(Extracted records Opens)

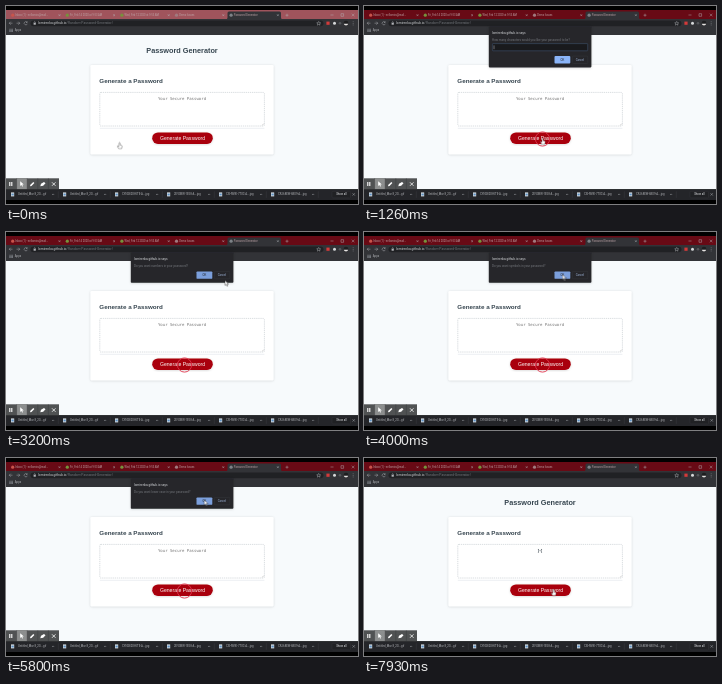
Recreate the animation shown at these times as an HTML page. Size 352x198 px, loop 8 s.

```html
<!DOCTYPE html>
<html lang="en">
<head>
<meta charset="utf-8">
<title>Password Generator</title>
<style>
html, body { margin: 0; width: 100%; height: 100%; overflow: hidden; background: #000; }
svg { display: block; width: 100vw; height: 100vh; }
text { font-family: Roboto, Arial, sans-serif; font-size: 2.8px; fill: #b4b6ba; }
.tab { font-size: 2.65px; fill: #bda3a6; }
.head { font-family: "Liberation Sans", Arial, sans-serif; font-weight: 700; fill: #36454f; }
.mono { font-family: "DejaVu Sans Mono", monospace; font-size: 4px; fill: #757575; }
.mid { text-anchor: middle; }
.line { fill: none; stroke: #b4b6ba; stroke-width: .45; }
.ring { fill: none; stroke: #e0354d; stroke-width: .9; }
.pointer { fill: #fff; stroke: #222; stroke-width: .4; stroke-linejoin: round; }

#strip, .timed { animation: 8s step-end infinite; }
.timed { opacity: 0; }
#strip { fill: #680a15; animation-name: focus; }
#ask0 { animation-name: ask0; }
#ask1 { animation-name: ask1; }
#ask2 { animation-name: ask2; }
#ask3 { animation-name: ask3; }
#ask4 { animation-name: ask4; }
#hint { animation-name: hint; }
#result { animation-name: result; }
#ring1 { animation-name: ring1; }
#ring2 { animation-name: ring2; animation-timing-function: linear; }
#hand { animation-name: hand; }
#arrow { animation-name: arrow; }
#typed { animation-name: typed; }
#mouse { animation: move 8s ease-in-out infinite; }
#caret { animation: blink 1s step-end infinite; }

@keyframes focus { 0% { fill: #a0545c; } 10.4%, 100% { fill: #680a15; } }
@keyframes ask0 { 0% { opacity: 0; } 11.6% { opacity: 1; } 34.4%, 100% { opacity: 0; } }
@keyframes ask1 { 0% { opacity: 0; } 34.4% { opacity: 1; } 48.2%, 100% { opacity: 0; } }
@keyframes ask2 { 0% { opacity: 0; } 48.2% { opacity: 1; } 58.6%, 100% { opacity: 0; } }
@keyframes ask3 { 0% { opacity: 0; } 58.6% { opacity: 1; } 70%, 100% { opacity: 0; } }
@keyframes ask4 { 0% { opacity: 0; } 70% { opacity: 1; } 81.2%, 100% { opacity: 0; } }
@keyframes hint { 0% { opacity: 1; } 81.2%, 100% { opacity: 0; } }
@keyframes result { 0% { opacity: 0; } 81.2%, 100% { opacity: 1; } }
@keyframes ring1 { 0% { opacity: 0; } 10.4% { opacity: 1; } 81.2%, 100% { opacity: 0; } }
@keyframes ring2 { 0%, 81.19% { opacity: 0; } 81.2% { opacity: 1; } 87%, 100% { opacity: 0; } }
@keyframes hand { 0% { opacity: 1; } 26.6% { opacity: 0; } 95%, 100% { opacity: 1; } }
@keyframes arrow { 0% { opacity: 0; } 35% { opacity: 1; } 95%, 100% { opacity: 0; } }
@keyframes typed { 0% { opacity: 0; } 31.5%, 100% { opacity: 1; } }
@keyframes blink { 0% { opacity: 1; } 70% { opacity: 0; } }
@keyframes move {
  0%, 1% { transform: translate(113.5px, 136.5px); }
  9%, 34.9% { transform: translate(178.6px, 132.2px); }
  39.5%, 40.5% { transform: translate(219px, 48.5px); }
  45%, 58% { transform: translate(198.5px, 42.5px); }
  60%, 70% { transform: translate(198px, 42px); }
  76%, 83.5% { transform: translate(199px, 42px); }
  97%, 100% { transform: translate(189.4px, 131.4px); }
}
</style>
</head>
<body>
<svg viewBox="0 0 352 198" preserveAspectRatio="none">
  <defs>
    <filter id="shadow" x="-10%" y="-10%" width="120%" height="125%">
      <feDropShadow dx="0" dy=".5" stdDeviation=".9" flood-opacity=".17"/>
    </filter>
  </defs>
  <rect width="352" height="198"/>

  <!-- browser window -->
  <rect id="strip" y="4" width="352" height="9.5"/>
  <path d="M220 13.5Q221.5 13 221.5 11.5V7Q221.5 5.5 223 5.5H273.5Q275 5.5 275 7V11.5Q275 13 276.5 13.5Z" fill="#323337"/>
  <g id="tabs"></g>
  <path class="line" d="M279.5 9.2H282.5M281 7.7V10.7M324.5 9H327.5M335 7.7H337.6V10.3H335ZM345.8 7.7L348.4 10.3M348.4 7.7L345.8 10.3"/>
  <rect y="13" width="352" height="16" fill="#323337"/>
  <rect x="24.5" y="14.4" width="293" height="5.8" rx="2.9" fill="#202124"/>
  <path class="line" d="M6.5 17.2H3.2L4.7 15.7M3.2 17.2L4.7 18.7M10.5 17.2H13.8L12.3 15.7M13.8 17.2L12.3 18.7M21 16.2A1.6 1.6 0 1 0 21.3 17.8M21.2 15.3V16.5H20"/>
  <rect x="27.6" y="16.8" width="2.2" height="1.9" fill="#b4b6ba"/>
  <path class="line" d="M28 16.8V16Q28.7 15 29.4 16V16.8"/>
  <text x="32" y="18.3" style="font-size:3.35px;fill:#d3d5d8">lomirenka.github.io<tspan fill="#74787d">/Random-Password-Generator/</tspan></text>
  <path d="M312.7 15.4L313.3 16.7 314.7 16.9 313.6 17.8 314 19.2 312.7 18.4 311.4 19.2 311.8 17.8 310.7 16.9 312.1 16.7Z" class="line"/>
  <rect x="320.4" y="15.6" width="3.2" height="3.2" fill="#d43a3a"/>
  <circle cx="328.5" cy="17.2" r="1.5" fill="#d6d8da"/>
  <circle cx="334" cy="17.2" r="1.3" fill="#55575b"/>
  <circle cx="340" cy="17.2" r="2.4" fill="#1d1d1f"/>
  <path d="M337.7 17.8A2.4 2.4 0 0 0 342.3 17.8Z" fill="#e4e2e0"/>
  <path d="M347.2 15.4v.8m0 .8v.8m0 .8v.8" class="line"/>
  <g fill="#a0a6ad" id="apps"></g>
  <text x="8.8" y="25.4">Apps</text>

  <!-- page -->
  <rect y="29" width="352" height="154.3" fill="#f7fafc"/>
  <text class="head mid" x="176" y="47.2" style="font-size:7.3px">Password Generator</text>
  <rect x="84.5" y="59" width="183" height="89.3" rx="1.2" fill="#fff" filter="url(#shadow)"/>
  <text class="head" x="93.3" y="76.6" style="font-size:6.25px">Generate a Password</text>
  <rect x="93.8" y="86.4" width="164.6" height="33.6" rx="1" fill="#fff" stroke="#b3bac0" stroke-width=".5" stroke-dasharray="1.3 .8"/>
  <path d="M256 119.3L257.7 117.6M257 119.3L257.7 118.6" stroke="#888" stroke-width=".3"/>
  <path d="M93.8 122.3H258.4" stroke="#d9dfe4" stroke-width=".5"/>
  <text id="hint" class="mono mid timed" x="176" y="94.2">Your Secure Password</text>
  <text id="result" class="mono mid timed" x="176" y="94.1" style="fill:#2f3b44;font-weight:700">}{</text>
  <rect x="146.2" y="126.4" width="60.6" height="11.5" rx="5.75" fill="#a9050d" filter="url(#shadow)"/>
  <text class="mid" x="176.5" y="133.9" style="font:5.1px 'Liberation Sans',Arial,sans-serif;fill:#fff">Generate Password</text>
  <circle id="ring1" class="ring timed" cx="178.5" cy="133" r="7.1"/>

  <!-- recorder tools -->
  <rect y="172.3" width="53" height="11" fill="#505253"/>
  <rect x="10.6" y="172.3" width="10.6" height="11" fill="#8c8e8e"/>
  <path d="M10.6 172.3v11m10.6 -11v11m10.6 -11v11m10.6 -11v11" stroke="#37393a" stroke-width=".4"/>
  <path d="M3.8 176V180M5.8 176V180" stroke="#fff" stroke-width="1.1"/>
  <path d="M14.2 175.2V180L15.4 178.9 16.2 180.6 17 180.2 16.2 178.6H17.8Z" fill="#fff"/>
  <path d="M24 180.2L24.4 178.8 27.3 175.9 28.4 177 25.5 179.9Z" fill="#fff"/>
  <path d="M34.3 180.3L35 177.7 38 175.9 39.5 177.2 37.2 179.7Z" fill="#fff"/>
  <path d="M46 176.3L49.5 179.8M49.5 176.3L46 179.8" stroke="#fff" stroke-width=".8"/>

  <!-- download bar -->
  <rect y="183.3" width="352" height="10.7" fill="#242529"/>
  <g id="files"></g>
  <rect x="326" y="185.3" width="18.5" height="6.6" rx=".8" fill="#202124" stroke="#404247" stroke-width=".3"/>
  <text class="mid" x="335.4" y="189.4" style="fill:#e8eaed">Show all</text>
  <path class="line" d="M346.5 187.2L348.9 189.6M348.9 187.2L346.5 189.6"/>

  <g id="dialogs"></g>
  <circle id="ring2" class="ring timed" cx="199.6" cy="43.7" r="6.2"/>
  <g id="mouse">
    <g transform="scale(.85)">
      <path id="hand" class="pointer timed" d="M-.7 .5Q0 -.5 .7 .5V2.9L2.7 3.5Q3.3 3.9 3.1 5L2.5 7.2H-1L-2.8 4.4Q-2.3 3.5 -.7 4.6Z"/>
    </g>
    <path id="arrow" class="pointer timed" d="M0 0V5L1.2 3.9 2 5.7 2.8 5.3 2 3.6H3.6Z"/>
  </g>
</svg>
<script>
const fill = (id, parts) => document.getElementById(id).innerHTML = parts.join("");

const tabs = [
  ["Inbox (1) - nellomira@mail…", "#c9544c"],
  ["Fri, Feb 14 2020 at 9:53 AM", "#76923c"],
  ["Wed, Feb 12 2020 at 9:53 AM", "#76923c"],
  ["Demo Issues", "#a07a7f"],
  ["Password Generator", "#7d8287"]
];
fill("tabs", tabs.map(([name, color], i) => {
  const x = 3 + i * 54.6;
  return `<circle cx="${x + 3.7}" cy="9.2" r="1.6" fill="${color}"/>
    <text class="tab" x="${x + 6.4}" y="10.1">${name}</text>
    <path class="line" d="M${x + 49.6} 8.3l1.8 1.8m0 -1.8l-1.8 1.8"/>`;
}));

fill("apps", Array.from({ length: 9 }, (_, i) =>
  `<rect x="${3.5 + i % 3 * 1.2}" y="${22.8 + Math.floor(i / 3) * 1.2}" width=".8" height=".8"/>`));

const files = ["Untitled_Mar 8_20….gif", "Untitled_Mar 8_20….gif", "CYN2820-KITE-A….jpg",
  "2EV0BW-1E58-A….jpg", "CSHW9E-7T0C-A….jpg", "CRJ68EW-6B09-A….jpg"];
fill("files", files.map((name, i) => {
  const x = i * 52;
  return `<rect x="${x + 5}" y="186.4" width="3.2" height="4" fill="#d3d9de"/>
    <rect x="${x + 5.5}" y="187.6" width="2.2" height="1.8" fill="#5b8fc4"/>
    <text x="${x + 12}" y="189.4">${name}</text>
    <path class="line" d="M${x + 46} 189l1.1 -1.1l1.1 1.1"/>
    <path d="M${x + 52.3} 185.3v6.6" stroke="#404247" stroke-width=".4"/>`;
}));

const field = `<rect x="128.4" y="37.6" width="95.3" height="7.2" rx=".6" fill="#191a1d" stroke="#445a78" stroke-width=".5"/>
  <text id="typed" class="timed" x="129.8" y="42.3">2</text>
  <path id="caret" d="M130 39.4V43.2" stroke="#e8eaed" stroke-width=".4"/>`;
const asks = [
  "How many characters would you like your password to be?",
  "Do you want numbers in your password?",
  "Do you want symbols in your password?",
  "Do you want upper case in your password?",
  "Do you want lower case in your password?"
];
fill("dialogs", asks.map((ask, i) => {
  const y = i ? 39.4 : 50.1;
  return `<g id="ask${i}" class="timed">
    <rect x="124.8" y="20.5" width="102.6" height="${y - 9.2}" rx=".8" fill="#252629" filter="url(#shadow)"/>
    <text x="128" y="28.1" style="font-size:3.1px;fill:#d9dbde">lomirenka.github.io says</text>
    <text x="128" y="34.6" style="font-size:3px;fill:#74777c">${ask}</text>
    ${i ? "" : field}
    <rect x="190.5" y="${y}" width="15.8" height="7.4" rx=".9" fill="${i ? "#7b9fdc" : "#8ab4f8"}"/>
    <text class="mid" x="198.4" y="${y + 4.7}" style="fill:#202124">OK</text>
    <rect x="208.4" y="${y}" width="15.4" height="7.4" rx=".9" fill="none" stroke="#393b3f" stroke-width=".4"/>
    <text class="mid" x="216" y="${y + 4.7}" style="fill:#9db3d8">Cancel</text>
  </g>`;
}));
</script>
</body>
</html>
```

(Extracted records Closes)

# [Problem details]
List every line from the entries above in which "filter" appears.

# [Final answer]
    <filter id="shadow" x="-10%" y="-10%" width="120%" height="125%">
    </filter>
  <rect x="84.5" y="59" width="183" height="89.3" rx="1.2" fill="#fff" filter="url(#shadow)"/>
  <rect x="146.2" y="126.4" width="60.6" height="11.5" rx="5.75" fill="#a9050d" filter="url(#shadow)"/>
    <rect x="124.8" y="20.5" width="102.6" height="${y - 9.2}" rx=".8" fill="#252629" filter="url(#shadow)"/>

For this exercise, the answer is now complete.